Convener: Frank Mattern | Co-conveners: Christopher Bailey, Ivan Callegari, Andreas Scharf
| Attendance Thu, 07 May, 10:45–12:30 (CEST)

The coupling between tectonics, climate and surface processes governs the dynamics of mountain belts and basins. First order constraints on this coupling are provided by geomorphic and sedimentary records, including longitudinal river profiles, fluvial terraces, downstream fining trends, growth strata, sediment provenance, sequence stratigraphy, and changing depositional environments. Moreover, the increasing integration of geochronological methods for quantifying erosion rates and source-to-sink sediment transfer with landscape evolution, stratigraphic, climatic, and tectonic models allows to advance our understanding of the interactions between surface processes, climate and tectonic deformation.

We invite contributions that use geomorphic and/or sedimentary records to understand tectonic deformation, climate histories, and surface processes, and welcome studies that address their interactions and couplings at a range of spatial and temporal scales. In particular, we encourage coupled catchment-basin studies that take advantage of numerical/physical modelling, geochemical tools for quantifying rates of surface processes (cosmogenic nuclides, low-temperature thermochronology, luminescence dating) and high resolution digital topographic and subsurface data.
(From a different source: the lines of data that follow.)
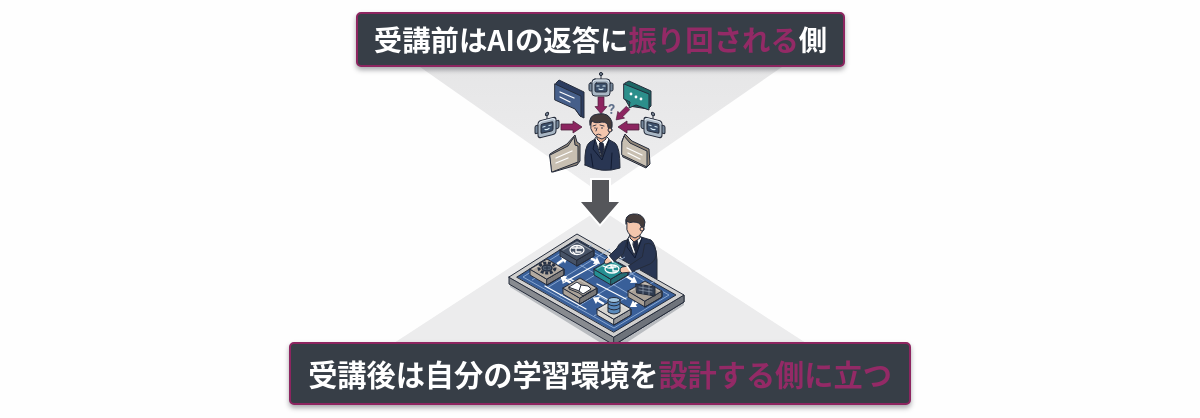
<!DOCTYPE html>
<html lang="ja">
<head>
<meta charset="utf-8">
<title>受講前と受講後</title>
<style>
:root{--paper:#fefefe;--slate:#373e47;--plum:#8d2560;--beam:#ececed;--arrow:#55565a;--ink:#252c3b;--navy:#293653;--blue:#426292;--teal:#2c8f8b;--sand:#c8bfb1;--steel:#a9b7c5;--skin:#f4c6ad;--hair:#453c3b}
*{box-sizing:border-box;margin:0}
html,body{width:1200px;height:418px;overflow:hidden;background:var(--paper)}
.canvas{position:relative;width:1200px;height:418px;overflow:hidden;font-family:"Noto Sans CJK JP","Noto Sans",sans-serif}
.scene{position:absolute;inset:0;width:1200px;height:418px}
.banner{position:absolute;display:flex;align-items:center;justify-content:center;background:var(--slate);border:2px solid var(--plum);border-radius:5px;color:#fff;font-weight:700;white-space:nowrap;line-height:1;box-shadow:0 3px 5px rgba(40,40,50,.4)}
.banner em{font-style:normal;color:#932a66}
.before{left:356px;top:12px;width:489px;height:55px;font-size:28.4px}
.after{left:289px;top:342px;width:622px;height:63px;font-size:29.2px}
.outlined{stroke:var(--ink);stroke-width:1;stroke-linejoin:round;stroke-linecap:round}
.chalk{fill:none;stroke:#fff;stroke-width:1.3;stroke-linecap:round}
.trace{fill:none;stroke:#9db9df;stroke-width:.8}
</style>
</head>
<body>
<main class="canvas">
<svg class="scene" viewBox="0 0 1200 418" role="img" aria-label="AIに囲まれて困る人から、学習環境を設計する人への変化">
<defs>
<linearGradient id="beam-down" x1="0" y1="0" x2="0" y2="1"><stop offset="0" stop-color="#e6e6e7"/><stop offset="1" stop-color="#eeeeef"/></linearGradient>
<g id="robot" class="outlined">
<path d="M0-8V-12" fill="none"/><circle cy="-13" r="1.6" fill="#778493"/>
<rect x="-12" y="-4" width="4" height="8" rx="1.5" fill="#75879a"/><rect x="8" y="-4" width="4" height="8" rx="1.5" fill="#75879a"/>
<rect x="-9" y="-8" width="18" height="17" rx="3" fill="var(--steel)"/>
<path d="M-8-5Q-7-7-5-7H5Q7-7 8-5" fill="none" stroke="#e5edf4"/>
<rect x="-6" y="-4" width="12" height="9" rx="1.5" fill="#3c506b"/>
<path d="M-4-1H-2M2-1H4M-2 2Q0 3 2 2" fill="none" stroke="#d9edf8" stroke-width="1.2"/>
</g>
<path id="push" d="M0-3H12V-6L21 0L12 6V3H0Z" fill="var(--plum)" stroke="#4d213e" stroke-width=".8" stroke-linejoin="round"/>
<g id="tile" class="outlined">
<path d="M-17 0V6L0 16L17 6V0L0 10Z" fill="currentColor"/>
<path d="M0 10L17 0V6L0 16Z" fill="#20283a" fill-opacity=".35"/>
<path d="M-17 0L0-10L17 0L0 10Z" fill="currentColor"/>
<path d="M-14 0L0-8L14 0" fill="none" stroke="#fff" stroke-opacity=".4"/>
</g>
<path id="flow" d="M0-1.2H7V-4L13 0L7 4V1.2H0Z" fill="#fff"/>
</defs>

<g id="spotlights">
<path d="M420 67H782L600 193Z" fill="url(#beam-down)"/>
<path d="M600 209L806 343H394Z" fill="var(--beam)"/>
</g>

<path id="transition-arrow" d="M592 180H609V202H619L600 224L581 202H592Z" fill="var(--arrow)" stroke="#fff" stroke-width="4" paint-order="stroke"/>

<g id="ai-replies">
<use href="#robot" x="601" y="87"/>
<use href="#robot" transform="translate(547 127) skewY(-14)"/>
<use href="#robot" transform="translate(653 127) skewY(14)"/>
<g class="outlined">
<path d="M556 83L559 80L584 92V118L580 116L574 107L556 99Z" fill="#2c3d60"/>
<path d="M555 84L581 96V117L575 109L555 100Z" fill="#465f8a"/>
<path class="chalk" d="M560 92L574 98M560 97L570 102"/>
<path d="M625 83L629 81L651 91V106L648 109L629 106L625 99Z" fill="#1d6765"/>
<path d="M624 84L649 94V110L636 105L629 108L630 102L624 99Z" fill="var(--teal)"/>
<g fill="#fff" stroke="none"><circle cx="631" cy="94" r="1.4"/><circle cx="636" cy="97" r="1.4"/><circle cx="641" cy="99" r="1.4"/></g>
<path d="M550 154L553 152L567 144L575 135L577 142L580 144V161L577 165L553 172Z" fill="#918678"/>
<path d="M550 155L568 146L574 137L575 145L578 146V162L552 172Z" fill="var(--sand)"/>
<path class="chalk" d="M556 158L572 151M556 163L568 158"/>
<path d="M622 141L625 134L632 141L649 149L650 164L646 168L623 157Z" fill="#918678"/>
<path d="M622 142L624 136L630 143L647 151V167L622 155Z" fill="var(--sand)"/>
<path class="chalk" d="M627 148L642 155M628 153L640 159"/>
</g>
<use href="#push" transform="translate(601 97) rotate(90) scale(.8 1)"/>
<use href="#push" transform="translate(561 127)"/>
<use href="#push" transform="translate(639 127) rotate(180)"/>
<use href="#push" transform="translate(628 108) rotate(135) scale(.8)"/>
<text x="608" y="114" font-size="13" font-weight="700" font-family="Inter,sans-serif" fill="#5e6f8a">?</text>
</g>

<g id="confused-learner" class="outlined">
<path d="M585 165Q584 146 590 142L597 138H606L615 143Q620 147 620 168Q602 174 585 165Z" fill="var(--navy)"/>
<path d="M595 139L601 157L609 139L605 135H598Z" fill="#fff"/>
<path d="M600 143H603L604 147L602 157L599 148Z" fill="#202840"/>
<path d="M595 140L593 149L602 160L609 140M612 153L611 169M591 154L593 167" fill="none" stroke="#111a30"/>
<path d="M597 133V139L601 143L606 139V133Z" fill="#e8b093"/>
<path d="M591 121Q592 116 601 117Q610 116 611 125Q611 136 602 139Q594 137 591 129Z" fill="var(--skin)"/>
<path d="M590 125Q588 115 598 114Q609 112 612 122Q613 127 610 132L608 127Q608 122 602 122Q595 124 592 121Z" fill="var(--hair)"/>
<circle cx="610" cy="130" r="2" fill="var(--skin)"/>
<path d="M593 126L596 125M600 125L604 126M597 128L596 131M596 135Q598 133 601 135" fill="none" stroke-width=".9"/>
<circle cx="595" cy="128" r=".7" fill="var(--ink)" stroke="none"/><circle cx="602" cy="128" r=".8" fill="var(--ink)" stroke="none"/>
</g>

<g id="designer-body" class="outlined">
<path d="M619 247L628 239L641 237L651 240Q656 244 657 260V279L629 270L622 258Z" fill="var(--navy)"/>
<path d="M628 239L634 255L642 238L637 234H631Z" fill="#fff"/>
<path d="M634 240H637L638 244L636 254L633 245Z" fill="#202840"/>
<path d="M628 239L627 247L635 258L642 238" fill="none" stroke="#111a30"/>
<path d="M630 232V238L634 242L640 238V231Z" fill="#e8b093"/>
<path d="M627 222Q628 217 636 217Q644 218 644 226Q643 235 635 238Q629 236 627 230Z" fill="var(--skin)"/>
<path d="M626 224Q624 215 633 214Q643 213 645 222L643 231L641 226Q640 222 633 222Q629 224 627 221Z" fill="var(--hair)"/>
<circle cx="642" cy="229" r="2" fill="var(--skin)"/>
</g>

<g id="learning-board">
<path d="M510 287L614 351L684 305V297L614 339L510 279Z" fill="#b9bcc0"/>
<g class="outlined">
<path d="M509 277V284L614 345L684 302V295L614 337Z" fill="#888b90"/>
<path d="M614 337L684 295V302L614 345Z" fill="#6e737b"/>
<path d="M509 277L577 234L684 295L614 337Z" fill="#d0cfce"/>
<path d="M517 277L577 239L676 295L614 332Z" fill="#395f99"/>
</g>
<path class="trace" d="M523 277L577 243L669 295L614 328ZM532 280L592 245M547 288L610 249M560 296L625 257M577 307L640 269M594 316L655 281M543 264L628 313M560 253L648 305"/>
<path class="chalk" d="M563 283L597 264M570 279L625 309M597 284L626 299M545 286L586 309"/>
<use href="#flow" transform="translate(557 264) rotate(-34)"/>
<use href="#flow" transform="translate(589 257) rotate(31)"/>
<use href="#flow" transform="translate(626 276) rotate(31)"/>
<use href="#flow" transform="translate(641 300) rotate(148)"/>
<use href="#flow" transform="translate(604 304) rotate(210)"/>
<use href="#flow" transform="translate(571 283) rotate(211)"/>

<use href="#tile" x="577" y="250" color="#475367"/>
<g class="chalk"><ellipse cx="577" cy="250" rx="7" ry="4.5"/><path d="M572 248H576V252H581M577 246V248H582M573 252L575 254"/></g>

<use href="#tile" x="547" y="269" color="#b3aaa0"/>
<g fill="none" stroke="#253044"><ellipse cx="547" cy="268" rx="8" ry="5" stroke-width="3" stroke-dasharray="3 1.5"/><ellipse cx="547" cy="268" rx="5" ry="3" fill="#526175" stroke-width="1.5"/><path d="M544 268H550M547 266V270"/></g>

<use href="#tile" x="611" y="269" color="#258f92"/>
<g class="chalk"><ellipse cx="612" cy="269" rx="7" ry="4"/><path d="M603 266L608 268M609 268H613V271H617M611 265V267H616"/></g>

<use href="#tile" x="580" y="288" color="#aaa197"/>
<g class="outlined"><path d="M569 287L577 282L581 285L588 286L591 289L583 294L579 291Z" fill="#fff"/><path d="M581 285L579 291M569 287V289L579 293L583 296L591 291" fill="none"/></g>

<use href="#tile" x="645" y="291" color="#aaa197"/>
<g class="outlined"><path d="M636 284L655 287V296L637 293Z" fill="#303c51"/><path d="M639 287L652 289M639 290L652 292M643 285V294M649 286V295" fill="none" stroke="#8996a8" stroke-width=".8"/></g>

<use href="#tile" x="614" y="309" color="#d7d5d0"/>
<g class="outlined"><path d="M608 300V312Q614 316 620 312V300Z" fill="#5989ba"/><ellipse cx="614" cy="300" rx="6" ry="2.5" fill="#9fc4df"/><path d="M608 304Q614 308 620 304M608 308Q614 312 620 308" fill="none"/></g>
</g>

<g id="designer-arms" class="outlined">
<path d="M627 240Q620 241 617 248L608 257L613 262L623 254Z" fill="var(--navy)"/>
<path d="M609 256L605 260Q603 264 607 264L613 261Z" fill="var(--skin)"/>
<path d="M645 244Q653 241 656 251Q657 260 650 264L631 272L627 267L642 257Z" fill="var(--navy)"/>
<path d="M628 266L622 267Q618 270 622 273L631 272Z" fill="var(--skin)"/>
<path d="M608 256L613 262M627 266L631 272" fill="none" stroke="#fff" stroke-width="1.6"/>
</g>
</svg>
<h1 class="banner before"><span>受講前はAIの返答に<em>振り回される</em>側</span></h1>
<h2 class="banner after"><span>受講後は自分の学習環境を<em>設計する側に立つ</em></span></h2>
</main>
</body>
</html>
We also encourage field or subsurface structural and geomorphic studies of landscape evolution, sedimentary patterns and provenance in deformed settings, and invite contributions that address the role of surface processes in modulating rates of deformation and tectonic style, or of tectonics modulating the response of landscapes to climate change.

Co-organized by TS9
Convener: Dirk Scherler | Co-conveners: Anneleen Geurts, Duna Roda-BoludaECSECS, Alex Whittaker
| Attendance Tue, 05 May, 10:45–12:30 (CEST), Attendance Tue, 05 May, 14:00–15:45 (CEST)